File system restore - while I'm not sure how Bootzilla works, you basically have three options:
Operate on the underlying block device level (i.e. under the file system) - use cloning (e.g.
dd) which creates exact copy of the original image. No matter how big partition you have you'll end up with file system of the size of original (there are very likely to be nasty problems if the partition or even physical device is smaller than the original file system).
This is the fastest option you have (basically limited only by the speed of the source and target devices speeds and their interconnect). On the other hand it's the least flexible one - if you want to have differing sizes of partitions in the end, you have to grow them by hand (or script it). Additionally, by keeping image of the whole block device you are wasting space (the image contains the unused space, although that might be zeroed and the image then compressed).
If you are maintaining a large number of (mostly) identical systems, this is the way to go since it is the least complicated.
Operate in the file system level - use tools coming with the file system you are using to archive its content and restore it into freshly formatted file system. For example in the case of XFS, you'd use the
xfsrestore combo (see man pages for details).
It is a bit slower but the image you keep contains just the data needed (no wasted space). Which in turn can easily make up for the additional overhead (updating file system structures on restore) if the file system in question is mostly empty. It also gives you the opportunity to create and deploy incremental snapshots. The additional step of creating a new file system allows you to use whatever partition size you need (that is large enough) and tuning each target file system for specific needs (changing block size, meta data space and such). Disadvantage is that it is file system specific.
Operate on the file system level - by using standard tools like
cpio (or even
cp)and optionally compression (as in previous cases). You can easily change underlying file systems and the process is pretty straightforward. Extreme attention has to be paid to handling of special files (sparse files, devices/named pipes), since behaviour of the tools varies quite a lot. You also have to make sure you don't cross file system boundary.
Boot loader - don't bother with a separate
/boot partition - instead I would strongly suggest considering separate
/home. There aren't many cases where having a separate partition for data is unnecessary or even a bad idea.
Depending on the bootloader used, it may even work after full disk clone - first option between disks (not just partitions!) of identical sizes, but generally "reinstalling" should be preferred (and quite easy) - you are copying all necessary configuration files so just running the boot loader installer should be enough.
The only thing one has to be careful about is from where the boot loader reads the data and where does it write - good idea might be
chrooting to the new filesystem and running the bootloader from there. Make sure you bind-mount
/proc and possibly
/sys from the currently active root file system into the chroot (i.e. the freshly cloned file system).
Note: 20GB partition is quite big - e.g. general desktop Linux installations are usually well under 10GB, and that already includes quite a lot of software.
If your users are installing additional software and/or you (as administrator) are installing it for them (on a per machine basis) it should probably go somewhere else than
/usr. Users' software is usually located directly in their homes (which can be quite useful especially for network-mounted home directories), system-specific programs should go into

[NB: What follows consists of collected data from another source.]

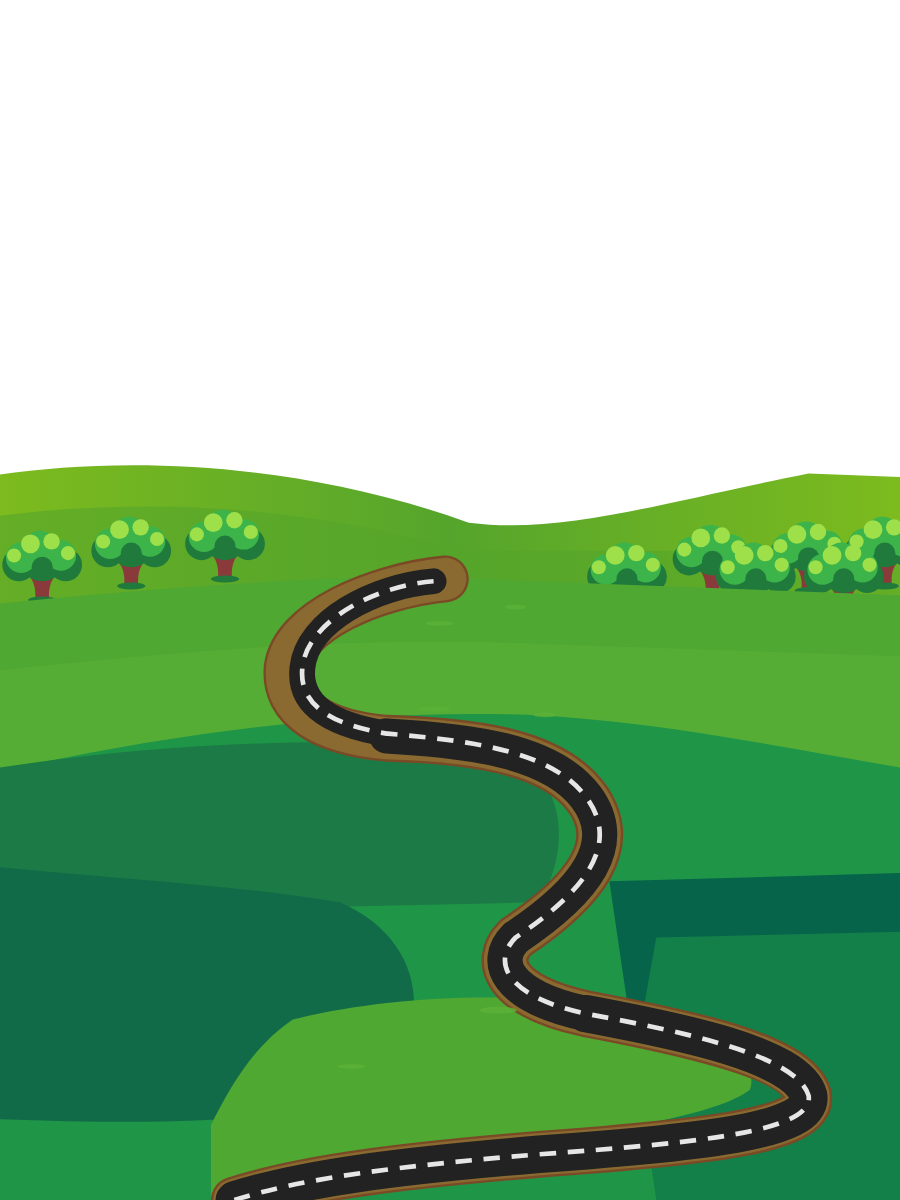
<!DOCTYPE html>
<html lang="en">
<head>
<meta charset="utf-8">
<title>Winding Road Through Green Hills</title>
<link rel="stylesheet" href="https://fonts.googleapis.com/css2?family=Nunito&display=swap">
<style>
  :root {
    --sky: #ffffff;
    --hill-far: #7dbb1e;
    --hill-far-shade: #55a52c;
    --meadow: #4fa832;
    --meadow-light: #5cb238;
    --field: #1f9548;
    --field-deep: #1b7a45;
    --valley: #126b48;
    --teal: #05644a;
    --asphalt: #222222;
    --verge: #7a4a26;
    --verge-dark: #5a3018;
    --sand: #9a8a3a;
    --dash: #e6e6e6;
    --leaf-dark: #1f7a3c;
    --leaf: #3cb44a;
    --leaf-light: #9ee04a;
    --trunk: #8a3a3a;
  }
  html, body { margin: 0; padding: 0; overflow: hidden; background: var(--sky); font-family: "Nunito", sans-serif; }
  .canvas { width: 900px; height: 1200px; display: block; }
</style>
</head>
<body>
<svg class="canvas" viewBox="0 0 768 1024" xmlns="http://www.w3.org/2000/svg" role="img" aria-label="Winding road through rolling green hills with trees">
  <defs>
    <linearGradient id="farHillGradient" x1="0" y1="0" x2="1" y2="0">
      <stop offset="0" stop-color="var(--hill-far)"/>
      <stop offset="0.5" stop-color="var(--hill-far-shade)"/>
      <stop offset="1" stop-color="var(--hill-far)"/>
    </linearGradient>
    <g id="tree">
      <path d="M-6 22 C-5 10 -8 4 -14 -2 L-8 -2 L0 6 L8 -2 L14 -2 C8 4 5 10 6 22 Z" fill="var(--trunk)"/>
      <ellipse cx="0" cy="22" rx="12" ry="3" fill="var(--leaf-dark)"/>
      <circle cx="-20" cy="-8" r="14" fill="var(--leaf-dark)"/>
      <circle cx="20" cy="-8" r="14" fill="var(--leaf-dark)"/>
      <circle cx="0" cy="-14" r="20" fill="var(--leaf-dark)"/>
      <circle cx="-18" cy="-14" r="13" fill="var(--leaf)"/>
      <circle cx="16" cy="-16" r="13" fill="var(--leaf)"/>
      <circle cx="-2" cy="-22" r="15" fill="var(--leaf)"/>
      <circle cx="-10" cy="-26" r="8" fill="var(--leaf-light)"/>
      <circle cx="8" cy="-28" r="7" fill="var(--leaf-light)"/>
      <circle cx="-24" cy="-16" r="6" fill="var(--leaf-light)"/>
      <circle cx="22" cy="-18" r="6" fill="var(--leaf-light)"/>
      <circle cx="0" cy="-6" r="9" fill="var(--leaf-dark)"/>
    </g>
  </defs>

  <rect class="sky" width="768" height="1024" fill="var(--sky)"/>

  <g class="far-hills">
    <path d="M0 405 C100 390 250 392 400 446 C480 456 560 430 690 404 L768 407 L768 1024 L0 1024 Z" fill="url(#farHillGradient)"/>
    <path d="M0 440 C120 425 260 430 390 470 L768 470 L768 1024 L0 1024 Z" fill="var(--hill-far-shade)" opacity="0.6"/>
  </g>

  <g class="tree-line">
    <use href="#tree" x="36" y="490"/>
    <use href="#tree" x="112" y="478"/>
    <use href="#tree" x="192" y="472"/>
    <use href="#tree" x="535" y="500" transform="scale(1)"/>
    <use href="#tree" x="608" y="485"/>
    <use href="#tree" x="690" y="482"/>
    <use href="#tree" x="645" y="500"/>
    <use href="#tree" x="755" y="478"/>
    <use href="#tree" x="720" y="500"/>
  </g>

  <g class="meadows">
    <path d="M0 515 C150 500 300 490 380 493 L768 508 L768 1024 L0 1024 Z" fill="var(--meadow)"/>
    <path d="M0 572 C150 555 300 545 420 548 L768 560 L768 1024 L0 1024 Z" fill="var(--meadow-light)" opacity="0.5"/>
    <path d="M0 658 C150 625 300 605 450 610 C560 615 680 640 768 655 L768 1024 L0 1024 Z" fill="var(--field)"/>
    <path d="M0 655 C150 632 300 628 430 640 C480 660 490 720 460 770 L0 780 Z" fill="var(--field-deep)"/>
    <path d="M0 740 C100 750 200 755 290 770 C360 800 370 870 330 920 C270 960 150 960 0 955 Z" fill="var(--valley)"/>
    <path d="M520 752 L768 745 L768 1024 L560 1024 Z" fill="var(--teal)"/>
    <path d="M560 800 L768 795 L768 1024 L520 1024 Z" fill="var(--field)" opacity="0.55"/>
    <path d="M250 870 C330 850 440 845 520 860 C600 880 650 900 640 930 C600 960 450 975 300 990 L180 1024 L180 960 C200 920 220 890 250 870 Z" fill="var(--meadow)"/>
  </g>

  <g class="road">
    <path d="M380 494 C320 500 250 530 245 570 C242 605 275 625 330 630 C400 632 470 640 500 680 C530 720 500 760 440 800 C420 820 430 850 500 865 C580 880 680 900 690 935 C695 965 600 975 460 985 C340 995 260 1005 200 1024" fill="none" stroke="var(--verge)" stroke-width="40" stroke-linecap="round" stroke-linejoin="round"/>
    <path d="M380 494 C320 500 250 530 245 570 C242 605 275 625 330 630 C400 632 470 640 500 680 C530 720 500 760 440 800 C420 820 430 850 500 865 C580 880 680 900 690 935 C695 965 600 975 460 985 C340 995 260 1005 200 1024" fill="none" stroke="var(--sand)" stroke-width="36" stroke-linecap="round" stroke-linejoin="round" opacity="0.5"/>
    <path d="M370 496 C320 500 262 530 258 570 C255 600 280 618 330 626" fill="none" stroke="var(--asphalt)" stroke-width="22" stroke-linecap="round"/>
    <path d="M330 628 C400 632 470 640 500 680 C530 720 500 760 440 800 C420 820 430 850 500 865" fill="none" stroke="var(--asphalt)" stroke-width="30" stroke-linecap="round" stroke-linejoin="round"/>
    <path d="M500 865 C580 880 680 900 690 935 C695 965 600 975 460 985 C340 995 260 1005 200 1024" fill="none" stroke="var(--asphalt)" stroke-width="32" stroke-linecap="round" stroke-linejoin="round"/>
    <path d="M370 496 C320 500 262 530 258 570 C255 600 280 618 330 626 C400 632 470 640 500 680 C530 720 500 760 440 800 C420 820 430 850 500 865 C580 880 680 900 690 935 C695 965 600 975 460 985 C340 995 260 1005 200 1024" fill="none" stroke="var(--dash)" stroke-width="4" stroke-dasharray="14 10"/>
  </g>

  <g class="grass-specks" fill="var(--meadow-light)" opacity="0.8">
    <ellipse cx="375" cy="532" rx="12" ry="2"/>
    <ellipse cx="440" cy="518" rx="9" ry="2"/>
    <ellipse cx="370" cy="605" rx="14" ry="2"/>
    <ellipse cx="465" cy="610" rx="10" ry="2"/>
    <ellipse cx="425" cy="862" rx="16" ry="3"/>
    <ellipse cx="300" cy="910" rx="12" ry="2"/>
  </g>
</svg>
</body>
</html>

/usr/local, which can easily be another partition. Caches/logs are better kept separately as well. Apart from other things, the clean separation allows to keep the access rights sane - not every user should need to have administrator access to his machine (yes, there are many exceptions to that, but it should be always considered non-standard first). Re-imaging the machine doesn't necessarily destroy everything -- or, put another way -- one can re-image just some parts. And
MKFS DEVICE_OF(/var/chaches) is faster than
rm -Rf /var/caches. Taking snapshots of the cache data (if necessary) is also easier from a file system.
The downside - disk space fragmentation (into several partitions) should be less of a problem these days due to the average sizes of HDDs.